But mostly, it was like this: Two days, two downer posts.

Then in came a comment to the blog written by a reader named Chris N. plucked out 15 words from that 50 word limerick to show me what I had done. Here’s what he said:

Motivation and discipline are interesting. I’m starting to realize that a big part of both of them is visualizing the positive future benefits of the discipline in the here and now, and putting aside the visualization of the negative experiences of the discipline itself. So put the “dark”, “chill”, “summon the will”, “quit”, “bleak”, “rock”, “push it on back up the hill” and all those other downers in a tidy pile on the side of the road, say goodbye to them, and write a limerick full of positive images of where you will be after you got up early, did what needed to get done, and then are enjoying where it got you!

He was so right . My spirits shot up  like mercury in a dog days’ thermometer from that point on.

I couldn’t call up the wit to write the cheery limerick he suggested, but here’s one by my old student Bill, someone I haven’t seen since Jimmy Carter took office, but who feels to me now as if the two of us are still in each other’s daily lives, every Fourth Period in a that sunny top-floor  classroom with its big old windows that rattled in the wind.

Yes it’s true, it’s a morning to shiver,
Time to rise and to stand and deliver,
Pushing boulders up hill
May be wearisome, still,
It beats eagles consuming your liver.

“It could always be worse, he added. “You could be Prometheus,” he added.

Prometheus! Who stole not cookies but fire from the gods and got punished every day by having his liver plucked out by crows – only then it regenerated itself every night! A good one! So now I feel much better.

I-Pad for Dummies

Half way through the day when you realize you’re probably NOT going to do all you’d hoped to do it’s good to drop back and make a list – because it helps. I  was ready to throw myself out the window for all I couldn’t seem to get started on – until my gaze fell on my mate’s bureau and this dumb jokey gift I got for him, just because I’m a typical American and easily beguiled.

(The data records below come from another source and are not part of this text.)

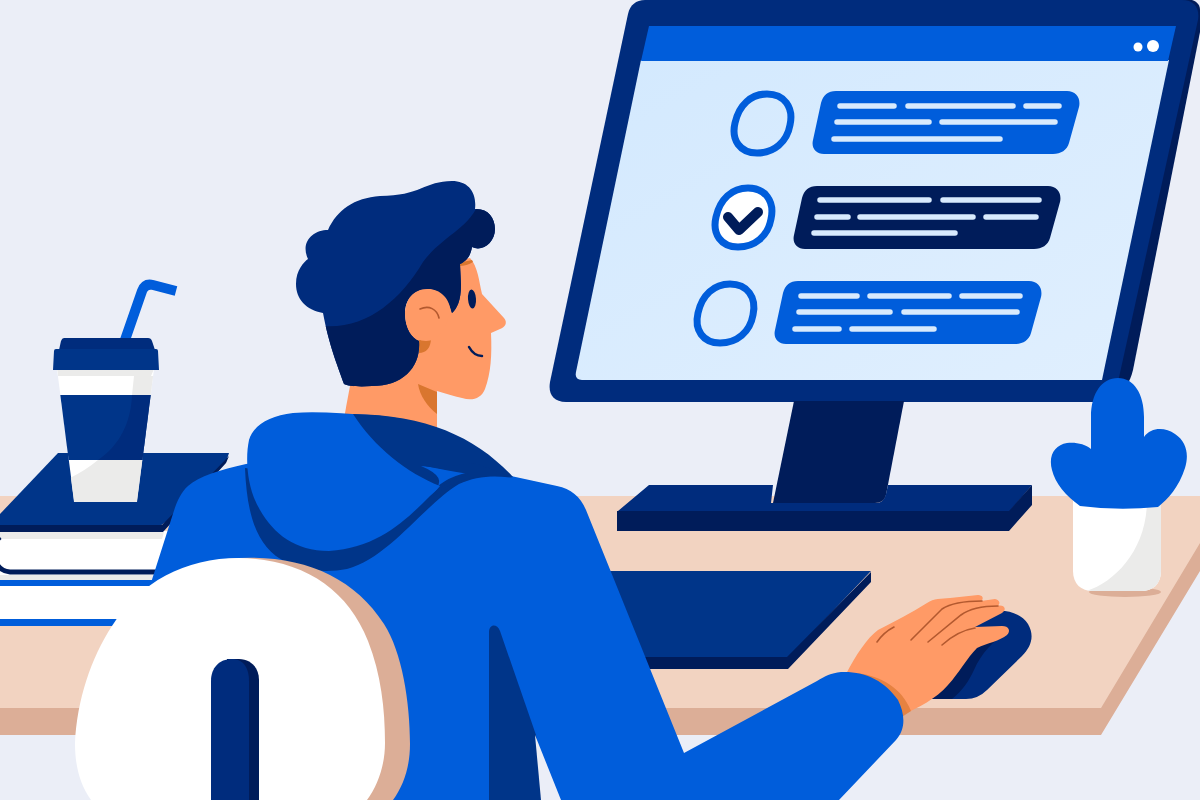
<!DOCTYPE html>
<html lang="en">
<head>
<meta charset="utf-8">
<title>Online survey at a desk</title>
<style>
:root {
  --wall: #ebeef7;
  --blue: #005ddb;
  --royal: #003589;
  --navy: #002c7d;
  --deep: #001c5a;
  --screen: #d9ecfe;
  --desk: #f2d3c1;
  --desk-edge: #dcae97;
  --skin: #ff9a66;
  --skin-shade: #d9762f;
  --skin-line: #b3592f;
  --white: #fff;
  --grey: #ebebea;
}
html, body { margin: 0; width: 1200px; height: 800px; overflow: hidden; background: var(--wall); }
svg { display: block; }
.blue { fill: var(--blue); }
.royal { fill: var(--royal); }
.navy { fill: var(--navy); }
.deep { fill: var(--deep); }
.white { fill: var(--white); }
.grey { fill: var(--grey); }
.skin { fill: var(--skin); }
.skin-shade { fill: var(--skin-shade); }
.desk { fill: var(--desk); }
.desk-edge { fill: var(--desk-edge); }
.answer-lines { fill: none; stroke: #d8eafd; stroke-width: 5.5; stroke-linecap: round; }
.option-ring { fill: none; stroke: var(--blue); stroke-width: 7; }
.crease { fill: none; stroke: var(--skin-line); stroke-width: 1.6; stroke-linecap: round; }
</style>
</head>
<body>
<svg width="1200" height="800" viewBox="0 0 1200 800" role="img" aria-label="Man in a blue hoodie choosing an answer in a survey on a desktop computer">
  <defs>
    <linearGradient id="screen-glow" x1="0" y1="0" x2="1" y2="1">
      <stop offset="0" stop-color="#d3e9fe"/>
      <stop offset="1" stop-color="#e0effe"/>
    </linearGradient>
    <clipPath id="hair-clip">
      <path d="M344 384C337 364 329 345 323 313C306 310 296 299 296 284C296 270 304 262 308 259C300 242 313 230 328 230C337 210 354 198 380 196C420 196 425 181 452 181C468 181 477 192 475 209C487 208 495 217 495 229C495 243 482 252 472 247C470 259 464 262 460 264L461 285C461 300 457 309 452 313C449 301 442 290 428 289C413 289 405 300 405 313C405 330 412 338 419 341C421 366 404 386 372 386C358 387 348 386 344 384Z"/>
    </clipPath>
    <clipPath id="cup-clip"><path d="M57 369H154L137 502H74Z"/></clipPath>
    <clipPath id="pot-clip"><path d="M1073 500H1161V571C1161 584 1153 591 1141 591H1093C1081 591 1073 584 1073 571Z"/></clipPath>
    <path id="option-circle" d="M36 3C53 3 63 16 59 34C56 51 43 62 26 62C9 62 0 49 4 32C8 14 20 3 36 3Z"/>
    <path id="answer-box" d="M24 0H255C264 0 269 7 267 16L257 52C255 59 249 63 241 63H12C4 63-1 57 1 49L9 12C11 4 16 0 24 0Z"/>
  </defs>

  <rect width="1200" height="800" fill="var(--wall)"/>

  <g id="desk">
    <path class="desk" d="M0 496H1200V545L1101 709H0Z"/>
    <path class="desk-edge" d="M0 708H1101L1200 543V571L1101 735H0Z"/>
  </g>

  <g id="monitor">
    <path class="deep" d="M1176 0H1192C1198 2 1200 6 1200 10V32L1133 370C1130 382 1124 393 1112 400L1092 402Z"/>
    <path class="navy" d="M645 0H1182C1194 0 1200 8 1198 20L1118 382C1115 395 1107 402 1094 402H566C553 402 548 394 550 382L628 14C630 5 636 0 645 0Z"/>
    <path fill="url(#screen-glow)" d="M641 60H1169L1102 380H582C577 380 575 377 576 372Z"/>
    <path class="blue" d="M649 26H1176L1168 61H641Z"/>
    <circle class="white" cx="1138" cy="47" r="4.5"/>
    <circle class="white" cx="1153" cy="46" r="6"/>
    <path class="deep" d="M794 401H904L886 495Q884 503 875 503H773Z"/>
    <path class="navy" d="M649 485H773L771 503H876Q884 503 886 494L888 485H1032L1010 511H618Z"/>
    <path class="deep" d="M617 511H1009L1032 485V505L1009 531H617Z"/>

    <g id="survey">
      <g id="option-one">
        <use href="#option-circle" class="option-ring" x="731" y="91"/>
        <use href="#answer-box" class="blue" x="812" y="91"/>
        <path class="answer-lines" d="M840 106H894M908 106H1013M1026 106H1059M837 122H929M942 122H1055M834 139H1000"/>
      </g>
      <g id="option-two">
        <use href="#option-circle" class="white" x="712" y="185"/>
        <use href="#option-circle" class="option-ring" x="712" y="185"/>
        <path d="M728 217L739 230L758 212" fill="none" stroke="var(--deep)" stroke-width="10" stroke-linecap="round" stroke-linejoin="round"/>
        <use href="#answer-box" class="deep" x="793" y="186"/>
        <path class="answer-lines" d="M820 200H929M943 200H1039M817 217H848M860 217H973M986 217H1036M814 233H955"/>
      </g>
      <g id="option-three">
        <use href="#option-circle" class="option-ring" x="694" y="281"/>
        <use href="#answer-box" class="blue" x="774" y="281"/>
        <path class="answer-lines" d="M801 296H857M870 296H949M962 296H1020M799 312H890M904 312H1017M795 329H839M852 329H934"/>
      </g>
    </g>
  </g>

  <g id="cactus">
    <ellipse class="desk-edge" cx="1125" cy="592" rx="36" ry="5"/>
    <path class="white" d="M1073 500H1161V571C1161 584 1153 591 1141 591H1093C1081 591 1073 584 1073 571Z"/>
    <path class="grey" clip-path="url(#pot-clip)" d="M1147 500H1162V592H1083C1114 584 1147 550 1147 500Z"/>
    <path class="blue" d="M1091 449V417C1091 393 1102 378 1118 378C1134 378 1144 394 1144 417V437C1151 427 1165 427 1175 434C1187 442 1189 455 1185 468C1179 487 1168 499 1158 507Q1118 511 1080 506C1066 496 1055 483 1052 470C1048 455 1055 445 1067 443C1076 442 1085 444 1091 449Z"/>
  </g>

  <g id="keyboard">
    <path class="royal" d="M600 571H871L788 658H640Z"/>
    <path class="deep" d="M640 657H787L871 572V582L788 669H640Z"/>
  </g>

  <g id="books">
    <path class="white" d="M0 531H175V624H0Z"/>
    <path class="royal" d="M58 453H229L226 462L180 512L160 526H0V514Z"/>
    <path class="deep" d="M0 525H162L229 456L226 463L163 532H0Z"/>
    <path class="grey" d="M0 532H164L162 539H0Z"/>
    <path d="M0 537C-10 545-8 571 10 572H160" fill="none" stroke="var(--deep)" stroke-width="5"/>
    <path class="grey" d="M0 575H155V582H0Z"/>
    <path class="blue" d="M0 580H155V586H0ZM0 619H118V626H0Z"/>
  </g>

  <g id="cup">
    <path d="M125 340L142 291Q145 283 153 285L176 291" fill="none" stroke="var(--blue)" stroke-width="10"/>
    <path class="white" d="M57 369H154L137 500Q137 502 134 502H77Q74 502 74 500Z"/>
    <g clip-path="url(#cup-clip)">
      <path class="royal" d="M50 395H160V460H50Z"/>
      <path class="navy" d="M132 395H160V460H98C119 446 131 423 132 395Z"/>
      <path class="grey" d="M57 369H154L151 376H58ZM134 376H160V395H132ZM98 460H160V503H70V478Q86 470 98 460Z"/>
    </g>
    <path class="navy" d="M64 338H148Q151 338 152 341L155 350H59L61 341Q62 338 64 338Z"/>
    <path class="royal" d="M56 349H156Q158 349 158 351L159 370H53L54 351Q54 349 56 349Z"/>
  </g>

  <g id="mouse">
    <path class="navy" d="M985 614C1000 607 1021 612 1028 624C1035 636 1031 647 1022 656L987 690Q978 699 966 699H930L950 650Z"/>
    <path class="deep" d="M1003 628L1009 632C993 640 981 654 974 670C969 681 962 691 952 699H928L945 670Z"/>
  </g>

  <g id="hand">
    <path class="skin" d="M846 674C856 655 867 638 878 630C895 621 911 613 927 603C934 598 941 599 950 598L978 595C983 595 984 599 981 601L995 599C1000 600 1001 604 997 606C1005 604 1007 610 1002 613L975 627L1002 626C1009 626 1011 631 1007 635C1000 641 987 643 977 648C967 658 959 673 948 685C936 699 919 707 901 716Z"/>
    <path class="crease" d="M982 601C965 601 951 603 942 609L911 640M998 606C982 606 969 609 961 615L928 642M975 628C962 630 952 636 942 645M894 627Q884 632 877 642"/>
    <path class="skin-shade" opacity=".65" d="M857 673C881 676 902 688 911 711L902 717L889 690Z"/>
  </g>

  <g id="head">
    <path class="skin" d="M352 375L420 340L437 384V440H340Z"/>
    <path class="skin-shade" d="M418 384L437 392V414C427 406 420 396 418 384Z"/>
    <path class="skin" d="M412 270L470 258C478 267 479 281 482 294L504 318C508 323 505 327 500 329L491 333C492 355 491 373 485 389C481 399 472 401 462 398C445 394 430 389 416 382L405 330Z"/>
    <path class="skin-shade" d="M458 263L472 260L473 262Q467 266 459 266ZM419 340L431 338C431 348 426 353 419 353Z"/>
    <path class="navy" d="M344 384C337 364 329 345 323 313C306 310 296 299 296 284C296 270 304 262 308 259C300 242 313 230 328 230C337 210 354 198 380 196C420 196 425 181 452 181C468 181 477 192 475 209C487 208 495 217 495 229C495 243 482 252 472 247C470 259 464 262 460 264L461 285C461 300 457 309 452 313C449 301 442 290 428 289C413 289 405 300 405 313C405 330 412 338 419 341C421 366 404 386 372 386C358 387 348 386 344 384Z"/>
    <path class="deep" clip-path="url(#hair-clip)" d="M322 326C365 330 400 301 423 262C443 235 470 229 480 200H510V400H330Z"/>
    <path class="skin" d="M451 313C450 298 440 289 428 289C413 289 405 300 405 314C405 329 414 341 426 341C438 341 446 329 448 318Z"/>
    <path class="crease" d="M420 309C429 305 437 309 439 318"/>
    <ellipse class="deep" cx="472" cy="299" rx="4" ry="9.5" transform="rotate(-4 472 299)"/>
    <path d="M469 347Q474 356 482 356" fill="none" stroke="var(--deep)" stroke-width="2.5" stroke-linecap="round"/>
  </g>

  <g id="hoodie">
    <path class="blue" d="M246 464C220 470 199 476 188 486C179 494 175 507 171 520L120 680V800H839L896 740C906 729 905 714 898 700C885 681 865 671 841 672C831 673 825 676 817 681L684 753L586 510C580 496 571 489 557 486L511 476L420 440Z"/>
    <path class="royal" d="M245 468C247 520 259 549 286 562C302 571 327 573 347 569C389 558 424 505 459 484C476 476 495 475 513 478L470 460L420 465L260 470Z"/>
    <path class="blue" d="M249 440C254 424 270 416 293 413C320 411 344 414 371 415C430 419 477 440 512 477C478 468 454 473 430 496C406 520 378 548 329 551C295 551 274 534 260 510C247 489 245 459 249 440Z"/>
    <path class="royal" d="M353 414C428 415 477 438 513 477Q491 474 468 478L430 498L440 486C407 473 374 447 353 414Z"/>
    <path class="blue" d="M421 466C443 468 465 474 474 471Q446 476 433 491Q450 478 421 466Z"/>
    <path class="royal" d="M421 465Q452 467 475 463L513 477C481 474 457 478 432 496Q444 481 469 474Q448 471 421 465Z"/>
    <path class="royal" d="M489 800V632C489 624 497 623 500 631L536 735L542 800Z"/>
    <path fill="var(--wall)" d="M535 735L561 800H541Z"/>
  </g>

  <g id="chair">
    <path class="desk-edge" d="M226 559C296 552 352 574 384 624C402 652 410 702 410 744C410 766 404 785 393 800H180Z"/>
    <path class="white" d="M239 558C302 559 347 588 368 641C381 674 385 709 385 743C385 765 378 785 367 800H91C79 783 75 764 75 743C77 700 91 658 112 626C140 582 185 558 239 558Z"/>
    <path class="deep" d="M227 659H239C251 659 259 668 259 680V800H225Z"/>
    <path class="navy" d="M211 800V681C211 668 219 659 232 659C244 659 249 669 249 681V800Z"/>
  </g>
</svg>
</body>
</html>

They call it a Boogie Board™ (lame name. Brookstone!) and it’s little more than an Etch-a-sketch only not as hardy. It has an LED that sort of illuminates the writing surface but not all that well. And it says right on it when the battery runs out you just throw the whole thing away, but still: it did help me raise my spirits.

First I took pictures of myself holding it, then I wrote on it and took pictures of what I wrote.

Here you will see my food intake for the day. (It’s a thing we Weight Watchers people are doomed to do 24/7. It’s WORSE than watching your liver get plucked out by birds every day and having it grow back every night.)  Then I made that comforting list and just look at all I was going to do, calling carpenters and eye doctors and massage therapists; putting a walnut stain one old piece of furniture and applying the finish to another; making the homemade soup and going to buy more firewood;  running on the goddam TREADMILL and blogging and all that before dinner because I know I’m no good after dinner.

I did some of this I guess though nobody got any homemade soup, that’s for sure. And for the first time in a long time I didn’t get the old blog post thought up in timely fashion.

But just making this list –  here seen at an artsy angle like the Prologue of Star Wars – made me feel better and there’s the real distinction between us and the animals: not the ability to accessorize as that Clairee says in Steel Magnolias but the ability to do very little actual work in a day, then sit down and draw up a list to that makes you feel that very, very soon you really WILL do it all.